Health care uses a lot of plastic. From shrink-wrap packaging to test tubes, so many medical products are dependent on this everyday material.
Now there's a bit of a problem: There's not enough plastic to go around.
“We're definitely seeing some shortages on types of plastic components that go into medical devices, and that's a big issue at the moment,” says Robert Handfield, a professor of supply chain management at the Poole College of Management at North Carolina State University.
It's been a years-long challenge. Prior to the pandemic, prices for raw material plastics were relatively stable, Handfield says. Then Covid led to an increase in demand for manufactured goods. And intense storms in 2021 damaged some of the American oil refineries that are at the beginning of the plastic supply chain, decreasing production and increasing prices.
Of course, the issue isn't unique to health care. Patrick Krieger, vice president of sustainability at The Plastics Industry Association, says that the cost of plastics is high across the board.
But it's having a real impact on the manufacturing of some medical products. Baxter International Inc. makes machines that hospitals and pharmacies use to mix different sterile liquids together. But one plastic component of the machines was in short supply, the company said in an April letter to health care providers.
“We can't make our normal amount because we don't have enough resin,” Lauren Russ, a Baxter spokesperson, said last month. Resin is one of the raw materials used to make plastic products. “Resin has been something we've been keeping a close eye on for several months now, and seeing a general tightening supply globally,” she said.
Hospitals are also keeping a close eye. Steve Pohlman, executive director for clinical supply chain at the Cleveland Clinic, said the resin shortage was affecting multiple product lines at the end of June, including blood collection, laboratory and respiratory products. At that time, patient care wasn’t affected.

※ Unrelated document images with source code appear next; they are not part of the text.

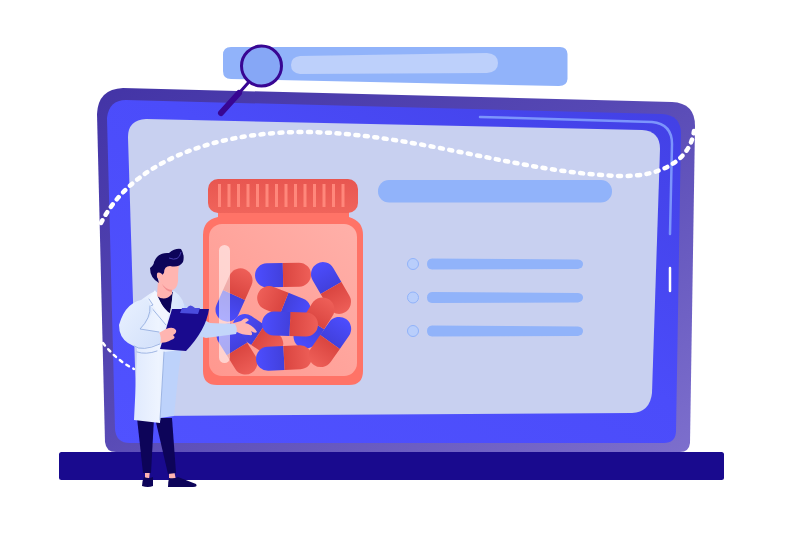
<!DOCTYPE html>
<html lang="en">
<head>
<meta charset="utf-8">
<title>Online pharmacy illustration</title>
<style>
:root {
  --paper: #ffffff;
  --navy: #190a8e;
  --ink: #0d0459;
  --violet: #380693;
  --blue: #4a4cfb;
  --sky: #91b3fa;
  --sky-light: #bdd0fb;
  --screen: #c8d0f0;
  --coral: #ff7367;
  --skin: #ffb5b1;
}
html, body { margin: 0; background: var(--paper); overflow: hidden; }
.scene { display: block; width: 800px; height: 535px; }
.sky { fill: var(--sky); }
.sky-light { fill: var(--sky-light); }
.navy { fill: var(--navy); }
.ink { fill: var(--ink); }
.skin { fill: var(--skin); }
.dots { fill: none; stroke: var(--paper); stroke-linecap: round; }
.seam { fill: none; stroke: #8fa9de; stroke-width: .8; stroke-linecap: round; }
</style>
</head>
<body>
<svg class="scene" viewBox="0 0 800 535" role="img" aria-label="A pharmacist with a clipboard presents a jar of capsules on a large laptop screen">
  <defs>
    <linearGradient id="lid-edge" x1="0" y1="0" x2="1" y2="1">
      <stop offset="0" stop-color="#4334a6"/>
      <stop offset=".45" stop-color="#5648b4"/>
      <stop offset="1" stop-color="#7d6fcd"/>
    </linearGradient>
    <linearGradient id="bezel" x1="0" y1="1" x2="1" y2="0">
      <stop offset="0" stop-color="#5052ff"/>
      <stop offset=".55" stop-color="#4b4cfa"/>
      <stop offset="1" stop-color="#4240e4"/>
    </linearGradient>
    <linearGradient id="cap-tone" x1="0" y1="0" x2="0" y2="1">
      <stop offset="0" stop-color="#e85650"/>
      <stop offset="1" stop-color="#f0645b"/>
    </linearGradient>
    <linearGradient id="glass" x1="1" y1="0" x2="0" y2="1">
      <stop offset="0" stop-color="#ffb0a9"/>
      <stop offset="1" stop-color="#ff988f"/>
    </linearGradient>
    <linearGradient id="pill-blue">
      <stop offset="0" stop-color="#4c4dff"/>
      <stop offset="1" stop-color="#4240dc"/>
    </linearGradient>
    <linearGradient id="pill-red">
      <stop offset="0" stop-color="#da4540"/>
      <stop offset="1" stop-color="#ee5f58"/>
    </linearGradient>
    <linearGradient id="coat" x1="0" y1="0" x2="1" y2="0">
      <stop offset="0" stop-color="#dfe9fd"/>
      <stop offset=".5" stop-color="#eef4ff"/>
      <stop offset="1" stop-color="#d3e1fb"/>
    </linearGradient>
    <linearGradient id="sleeve" x1="0" y1="0" x2="1" y2="1">
      <stop offset="0" stop-color="#e9f1ff"/>
      <stop offset="1" stop-color="#d2e0fa"/>
    </linearGradient>
    <g id="capsule">
      <path d="M0-12H-16A12 12 0 0 0-16 12H0Z" fill="url(#pill-blue)"/>
      <path d="M0-12H16A12 12 0 0 1 16 12H0Z" fill="url(#pill-red)"/>
    </g>
    <g id="list-row">
      <circle cx="413" cy="0" r="5.5" fill="#b9cefb" stroke="#91b3fa"/>
      <path class="sky" d="M432-5.500L578-4.500Q583-4 583 0T578 5L432 5.500Q427 5 427 0T432-5.500Z"/>
    </g>
  </defs>

  <g id="laptop">
    <path fill="url(#lid-edge)" d="M123 88L672 102Q695 103 695 126L690 443Q689 452 680 452H116Q106 452 105 442L97 114Q98 89 123 88Z"/>
    <path fill="url(#bezel)" d="M126 100L662 114Q681 115 681 134L676 432Q675 443 664 443H130Q116 443 115 429L107 118Q109 100 126 100Z"/>
    <path fill="var(--screen)" d="M146 119L642 130Q660 131 660 149L652 393Q650 412 632 413L154 416Q137 416 136 399L128 137Q128 120 146 119Z"/>
    <path d="M480 117L652 122Q672 124 672 144L670 234" fill="none" stroke="#7c95fc" stroke-width="2.500" stroke-linecap="round"/>
    <path d="M670 268V291" stroke="#fff" stroke-width="2.500" stroke-linecap="round"/>
    <rect class="navy" x="59" y="452" width="665" height="28" rx="2.500"/>
  </g>

  <g id="dotted-trail" class="dots">
    <path d="M101 223C130 166 205 132 305 132C415 133 520 173 620 176C662 177 690 160 694 131" stroke-width="4.500" stroke-dasharray="3 6.500"/>
    <path d="M103 343Q116 360 134 369" stroke-width="2.500" stroke-dasharray="3 5"/>
  </g>

  <g id="search-bar">
    <path class="sky" d="M231 47H560Q567 47 567.500 54V79Q567 86 559 86L231 79Q223 79 223 71V55Q223 47 231 47Z"/>
    <path class="sky-light" d="M300 56L487 53Q498 54 498 63T487 73L300 74Q291 73 291 65T300 56Z"/>
    <g fill="none" stroke="var(--violet)" stroke-linecap="round">
      <circle cx="261.500" cy="66" r="20" fill="#86a7f6" stroke-width="3"/>
      <path d="M248 83L240 92" stroke-width="3"/>
      <path d="M239 93L221 113" stroke-width="6"/>
    </g>
  </g>

  <g id="product-details">
    <rect class="sky" x="378" y="180" width="234" height="22.500" rx="11"/>
    <use href="#list-row" y="264"/>
    <use href="#list-row" y="297.500"/>
    <use href="#list-row" y="331"/>
  </g>

  <g id="pill-jar">
    <path fill="var(--coral)" d="M218 208H349V217Q363 221 363 235V371Q363 385 349 385H217Q203 385 203 371V235Q203 220 218 217Z"/>
    <rect x="209" y="224" width="148" height="152" rx="13" fill="url(#glass)"/>
    <rect x="208" y="179" width="150" height="34" rx="10" fill="url(#cap-tone)"/>
    <path d="M219.500 184V207M229 184V207M238.500 184V207M248 184V207M257.500 184V207M267 184V207M276.500 184V207M286 184V207M295.500 184V207M305 184V207M314.500 184V207M324 184V207M333.500 184V207M343 184V207" stroke="#ff877b" stroke-width="3"/>
    <g id="capsules">
      <use href="#capsule" transform="translate(234 295) rotate(-66)"/>
      <use href="#capsule" transform="translate(283 275) rotate(-1)"/>
      <use href="#capsule" transform="translate(331 288) rotate(60)"/>
      <use href="#capsule" transform="translate(284 304) rotate(202)"/>
      <use href="#capsule" transform="translate(314 323) rotate(-58)"/>
      <use href="#capsule" transform="translate(258 335) rotate(34)"/>
      <use href="#capsule" transform="translate(237 349) rotate(58)"/>
      <use href="#capsule" transform="translate(284 358) rotate(-3)"/>
      <use href="#capsule" transform="translate(330 342) rotate(125)"/>
      <use href="#capsule" transform="translate(290 324) rotate(2)"/>
    </g>
    <rect x="219" y="245" width="11" height="118" rx="5.500" fill="#fff" opacity=".55"/>
  </g>

  <g id="pharmacist">
    <g id="legs">
      <path class="skin" d="M145 470H150L149 480H145ZM169 470H174L176 480H169Z"/>
      <path class="ink" d="M137 418H154L151 473H143Z"/>
      <path class="ink" d="M155 418H172L176 473L168 474Z"/>
      <path class="ink" d="M144 477Q149 479 153 477L153 486Q148 488 142 486Q142 481 144 477ZM169 478Q174 479 178 477L196 484Q198 487 193 487H168Q168 482 169 478Z"/>
    </g>
    <g id="reaching-arm">
      <path class="skin" d="M230 324L241 321Q246 316 249 320L245 323Q253 325 257 332Q255 334 251 331Q254 336 249 335Q242 335 237 332L230 333Z"/>
      <path fill="#c3d6fa" d="M184 303Q197 317 210 323L235 324Q238 329 236 334L206 338Q192 335 181 325Z"/>
    </g>
    <g id="lab-coat">
      <path fill="#bdd2fb" d="M164 330L184 330Q178 372 174 416L160 418Z"/>
      <path fill="url(#coat)" d="M155 291Q165 299 174 291Q185 298 185 312L181 350L164 352L160 423L134 420Q136 385 137 350L132 310Q142 297 155 291Z"/>
      <path class="ink" d="M157 295L173 292Q172 304 170 313L165 311Z"/>
      <path fill="#f2f6ff" d="M155 290L149 299L166 325L169 313Q159 303 157 295Z"/>
      <path fill="#dce7fc" d="M173 291L178 298L170 316Z"/>
      <path class="seam" d="M149 299L153 305L150 306L166 325M164 352L160 420M137 352Q146 355 157 351"/>
    </g>
    <g id="head">
      <path class="skin" d="M158 280L157 296Q165 302 172 294L172 287Z"/>
      <path d="M162 284Q165 291 172 292V287Z" fill="#f28f91"/>
      <path class="skin" d="M157 269Q168 259 179 263L178 275Q179 288 173 290Q165 290 160 281Z"/>
      <path class="ink" d="M159 283Q150 278 150 268Q154 265 154 262Q158 252 169 253Q175 248 181 249Q185 255 183 262Q179 268 170 266Q164 266 164 273L161 276Q158 271 157 276Q158 279 159 283Z"/>
      <path d="M169 258Q179 262 181 252" fill="none" stroke="#473eb0" stroke-width="1"/>
      <path class="skin" d="M162 274Q156 270 157 277Q159 281 162 279Z"/>
    </g>
    <g id="clipboard">
      <path class="navy" d="M172 309L209 309Q206 330 186 351L160 349Z"/>
      <path fill="#4a4cdd" d="M182 308H187Q190 303 195 308H200L198 314L180 313Z"/>
    </g>
    <g id="holding-arm">
      <path class="skin" d="M157 334L166 329Q173 326 176 330Q177 333 173 335Q177 338 171 340Q167 343 158 343Z"/>
      <path fill="url(#sleeve)" d="M147 299Q126 300 119 325Q119 337 128 343L139 349L160 344Q162 338 159 332L141 329Q151 317 153 309Z"/>
      <path class="seam" d="M150 306Q151 318 140 329L159 332M134 346Q142 352 160 344"/>
    </g>
  </g>
</svg>
</body>
</html>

So far, the plastic supply chain issues haven’t led to an all-out crisis (like the contrast dye shortage). But it's just one more example of how hiccups in the global supply chain can have a direct impact on health care. — Ike Swetlitz
Post time: Aug-30-2022